[Saved data entries]
+-------+

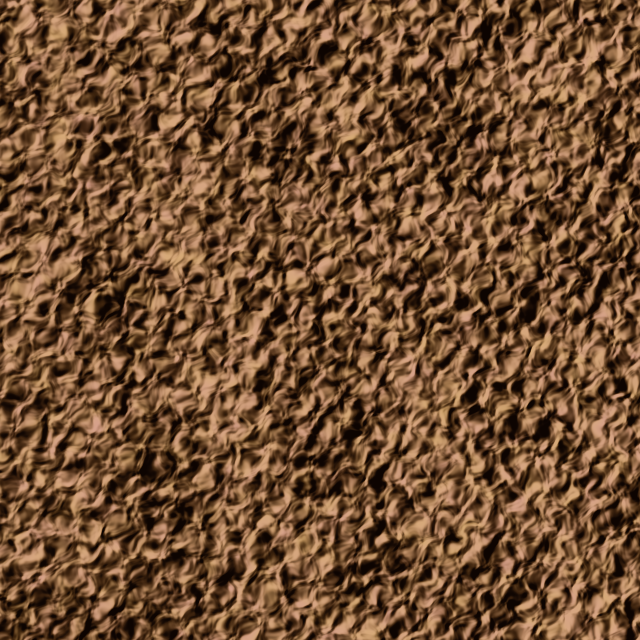
Give the GLSL for this texture, as a three.js fragment shader.

```glsl
// Rough brown stone: slanted, pitted grains under low raking light.
varying vec2 vUv;

const float GRAIN_ANGLE = 0.95;               // lean of the grains, radians
const vec2 GRAIN_STRETCH = vec2(0.96, 1.04);  // frequency along and across

const vec3 PIT_BLACK = vec3(0.05, 0.015, 0.005);
const vec3 DEEP_BROWN = vec3(0.23, 0.13, 0.05);
const vec3 EARTH = vec3(0.37, 0.24, 0.13);
const vec3 CLAY = vec3(0.51, 0.36, 0.23);
const vec3 TAN = vec3(0.66, 0.48, 0.33);
const vec3 LIT_SAND = vec3(0.84, 0.65, 0.50);

vec2 rotate(vec2 p, float angle) {
  float c = cos(angle);
  float s = sin(angle);
  return vec2(c * p.x + s * p.y, c * p.y - s * p.x);
}

float hash(vec2 cell) {
  vec3 p = fract(cell.xyx * vec3(0.1031, 0.1030, 0.0973));
  p += dot(p, p.yzx + 33.33);
  return fract((p.x + p.y) * p.z);
}

// Contribution of one lattice corner, with a unit gradient
float corner(vec2 cell, vec2 offset) {
  float angle = 6.2832 * hash(cell);
  return dot(vec2(cos(angle), sin(angle)), offset);
}

float gradientNoise(vec2 p) {
  vec2 i = floor(p);
  vec2 f = p - i;
  vec2 w = f * f * f * (f * (f * 6.0 - 15.0) + 10.0);
  vec2 e = vec2(1.0, 0.0);
  float low = mix(corner(i, f), corner(i + e.xy, f - e.xy), w.x);
  float high = mix(corner(i + e.yx, f - e.yx), corner(i + e.xx, f - e.xx), w.x);
  return mix(low, high, w.y);
}

// One layer of relief; the turn hides the lattice
float relief(vec2 p, float turn) {
  return gradientNoise(rotate(p, turn) + turn * 17.3);
}

// Slope of a relief layer facing the light
float litSlope(vec2 p, vec2 light, float frequency, float turn) {
  vec2 q = p * frequency;
  vec2 reach = 0.14 * light;
  return (relief(q - reach, turn) - relief(q + reach, turn)) / 0.28;
}

// Bends straight streaks into irregular grains
vec2 crumple(vec2 p, float frequency, float amount) {
  vec2 q = p * frequency;
  return p + amount * vec2(relief(q, 6.1), relief(q, 7.4));
}

// Colour ramp from shadow to light, by share of area
vec3 stoneColour(float t) {
  vec3 c = mix(PIT_BLACK, DEEP_BROWN, smoothstep(0.04, 0.24, t));
  c = mix(c, EARTH, clamp((t - 0.23) / 0.18, 0.0, 1.0));
  c = mix(c, CLAY, clamp((t - 0.41) / 0.19, 0.0, 1.0));
  c = mix(c, TAN, clamp((t - 0.60) / 0.18, 0.0, 1.0));
  return mix(c, LIT_SAND, clamp((t - 0.78) / 0.20, 0.0, 1.0));
}

void main() {
  // Grain frame: x runs along the grains, y across them
  vec2 p = rotate(vUv, GRAIN_ANGLE) * GRAIN_STRETCH;
  p = crumple(p, 34.0, 0.012);
  float swing = mix(0.15, -0.25, vUv.x);
  vec2 light = vec2(sin(swing), cos(swing));

  // Broad lumps and main grains, then fine grit that fades in shadow
  float coarse = 0.24 * litSlope(p, light, 23.0, 0.4)
               + 0.64 * litSlope(p, light, 45.0, 1.7);
  float grit = 0.60 * litSlope(p, light, 82.0, 2.9)
             + 0.30 * litSlope(p, light, 135.0, 4.1);
  float shade = 1.4 * (coarse + grit * mix(0.65, 1.1, smoothstep(-0.7, 0.2, coarse)));

  // Round pits at two sizes and wide uneven patches
  shade += 2.0 * relief(p * 42.0, 5.2) + 1.0 * relief(p * 70.0, 2.5);
  shade += 0.7 * relief(p * 14.0, 3.7) + 0.9 * relief(p * 7.0, 0.9);
  shade *= mix(0.90, 1.06, vUv.x);

  // Spread the tones evenly over the ramp
  float tone = 1.0 / (1.0 + exp(-1.65 * (shade + 0.03)));
  vec3 colour = stoneColour(tone);

  // Faint drift between rosy and ochre mineral
  float mineral = relief(p * 26.0, 3.3) + 0.6 * relief(p * 60.0, 2.2);
  colour *= 1.0 + mineral * vec3(0.0, 0.04, -0.12);

  gl_FragColor = vec4(colour, 1.0);
}
```
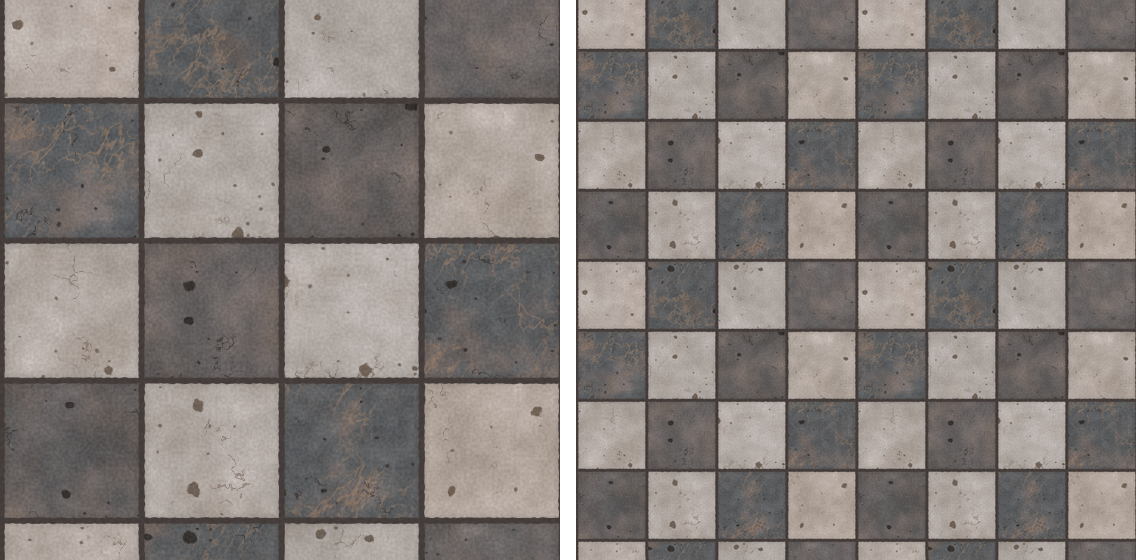
Left: one tile. Right: repeated 2 by 2.
Give the GLSL for this texture, as a Shadertoy shader.

```glsl
#define TILES 4.0
#define GRID_OFFSET vec2(0.012, 0.281)
#define GROUT_HALF 0.0215
#define GROUT vec3(0.27, 0.24, 0.23)
#define LIGHT_LOW vec3(0.63, 0.59, 0.555)
#define LIGHT_HIGH vec3(0.77, 0.73, 0.71)
#define DARK_LOW vec3(0.335, 0.318, 0.312)
#define DARK_HIGH vec3(0.50, 0.455, 0.44)
#define SLATE vec3(0.335, 0.352, 0.365)
#define VEIN vec3(0.57, 0.475, 0.40)
#define PIT vec3(0.17, 0.15, 0.14)
#define GRAIN 0.06

// Integer hash giving three values in 0..1
vec3 hash(ivec3 cell) {
    uvec3 v = uvec3(cell) * 1664525u + 1013904223u;
    v.x += v.y * v.z; v.y += v.z * v.x; v.z += v.x * v.y;
    v ^= v >> 16u;
    v.x += v.y * v.z; v.y += v.z * v.x; v.z += v.x * v.y;
    return vec3(v >> 8u) / 16777216.0;
}

float cornerSlope(vec2 corner, vec2 offset, float freq, int seed) {
    float angle = 6.2832 * hash(ivec3(mod(corner, freq), seed)).x;
    return dot(vec2(cos(angle), sin(angle)), offset);
}

// Gradient noise that wraps over the unit square
float noise(vec2 uv, float freq, int seed) {
    vec2 p = uv * freq, i = floor(p), f = p - i;
    vec2 w = f * f * f * (f * (f * 6.0 - 15.0) + 10.0);
    vec2 e = vec2(1, 0);
    float low = mix(cornerSlope(i, f, freq, seed),
                    cornerSlope(i + e.xy, f - e.xy, freq, seed), w.x);
    float high = mix(cornerSlope(i + e.yx, f - e.yx, freq, seed),
                     cornerSlope(i + e.xx, f - e.xx, freq, seed), w.x);
    return mix(low, high, w.y);
}

float fbm(vec2 uv, float freq, int seed) {
    float sum = 0.0, amp = 0.5;
    for (int k = 0; k < 5; k++) {
        sum += amp * noise(uv, freq, seed + 97 * k);
        freq *= 2.0;
        amp *= 0.5;
    }
    return sum;
}

// Thin lines along the zero level of the noise
float ridge(vec2 uv, float freq, float width, int seed) {
    return 1.0 - smoothstep(0.0, width, abs(fbm(uv, freq, seed)));
}

// Sparse ragged blobs, at most one in each grid cell
float pits(vec2 uv, float freq, float chance, float radius, int seed) {
    vec2 p = uv * freq;
    vec3 h = hash(ivec3(mod(floor(p), freq), seed));
    vec3 shape = hash(ivec3(mod(floor(p), freq), seed + 1));
    vec2 d = (fract(p) - 0.35 - 0.3 * h.xy) * vec2(1.0, 0.8 + 0.7 * shape.x);
    float ragged = 0.13 * fbm(uv, freq * 5.0, seed + 2);
    float size = radius * (0.45 + 0.55 * shape.y);
    float aa = freq / iResolution.y;
    float blob = 1.0 - smoothstep(-aa, aa, length(d) + ragged - size);
    return blob * step(h.z, chance);
}

void mainImage(out vec4 fragColor, in vec2 fragCoord) {
    vec2 uv = fragCoord / iResolution.xy;

    // Tile grid, checker parity and a seed per tile
    vec2 p = uv * TILES - GRID_OFFSET;
    vec2 id = mod(floor(p), TILES);
    vec2 border = min(fract(p), 1.0 - fract(p));
    float edge = min(border.x, border.y) - GROUT_HALF;
    float dark = 1.0 - mod(id.x + id.y, 2.0);
    float marbled = dark * step(1.5, mod(id.x - id.y, 4.0));
    int seed = 1000 * int(id.x + TILES * id.y + 1.0);
    vec3 vary = hash(ivec3(id, 7));

    // Mottled stone body
    float cloud = fbm(uv, 8.0, seed);
    float mottle = fbm(uv, 24.0, seed + 11);
    float tone = 0.53 + 1.2 * cloud + 0.6 * mottle + 0.3 * (vary.x - 0.5);
    tone = clamp(tone, 0.0, 1.0);
    vec3 stone = mix(mix(LIGHT_LOW, LIGHT_HIGH, tone), mix(DARK_LOW, DARK_HIGH, tone), dark);
    stone += 0.025 * (vary.y - 0.5) * vec3(1.0, 0.0, -0.8);

    // Slate patches and warm stains
    float patches = fbm(uv, 7.0, seed + 23);
    float slate = smoothstep(-0.12, 0.18, patches + 0.12 * marbled);
    stone = mix(stone, SLATE + 0.12 * mottle, slate * dark * (0.3 + 0.5 * marbled));
    float stain = smoothstep(0.05, 0.35, -patches);
    stone = mix(stone, VEIN, stain * (0.16 + 0.12 * dark));

    // Slanted tan veins, strong on the marbled diagonal of tiles
    vec2 slant = vec2(2.0 * uv.x - uv.y, uv.y);
    float veins = ridge(slant, 7.0, 0.028, seed + 31);
    veins = max(veins, 0.7 * ridge(uv, 13.0, 0.035, seed + 37));
    float veinArea = smoothstep(-0.16, 0.16, fbm(uv, 6.0, seed + 41));
    stone = mix(stone, VEIN, veins * veinArea * dark * (0.13 + 0.6 * marbled));

    // Hairline cracks and pale scuffs
    float crackArea = smoothstep(0.10, 0.24, fbm(uv, 11.0, seed + 53));
    float cracks = ridge(uv, 15.0, 0.022, seed + 59) * crackArea;
    stone = mix(stone, mix(VEIN * 0.75, PIT, dark), 0.55 * cracks);
    stone += 0.04 * ridge(uv, 20.0, 0.03, seed + 61) * smoothstep(0.0, 0.3, cloud);

    // Large blemishes and small pits
    float blemish = pits(uv, 13.0, 0.13, 0.15, seed + 67);
    float specks = pits(uv, 44.0, 0.07, 0.16, seed + 71);
    vec3 pitColor = mix(PIT + vec3(0.20, 0.16, 0.12), PIT, dark);
    stone = mix(stone, pitColor, max(0.8 * blemish, 0.7 * specks));

    // Worn rim and fine grain
    float rim = 1.0 - smoothstep(0.0, 0.05, edge);
    stone *= 1.0 - rim * (0.05 + 0.2 * max(mottle, 0.0));
    stone += GRAIN * noise(uv, 180.0, seed + 83);

    // Grout with slightly chipped edges
    vec3 grout = GROUT + 0.03 * noise(uv, 128.0, 5);
    float aa = 0.8 * TILES / iResolution.y;
    float chip = 0.008 * noise(uv, 110.0, 9);
    vec3 color = mix(grout, stone, smoothstep(-aa, aa, edge + chip));
    fragColor = vec4(clamp(color, 0.0, 1.0), 1.0);
}
```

+-------+

WHAT YOU ARE ASKED TO DO: Report how many lines of the preceding records include "cloud". Output the number only.

ANSWER BOX: 3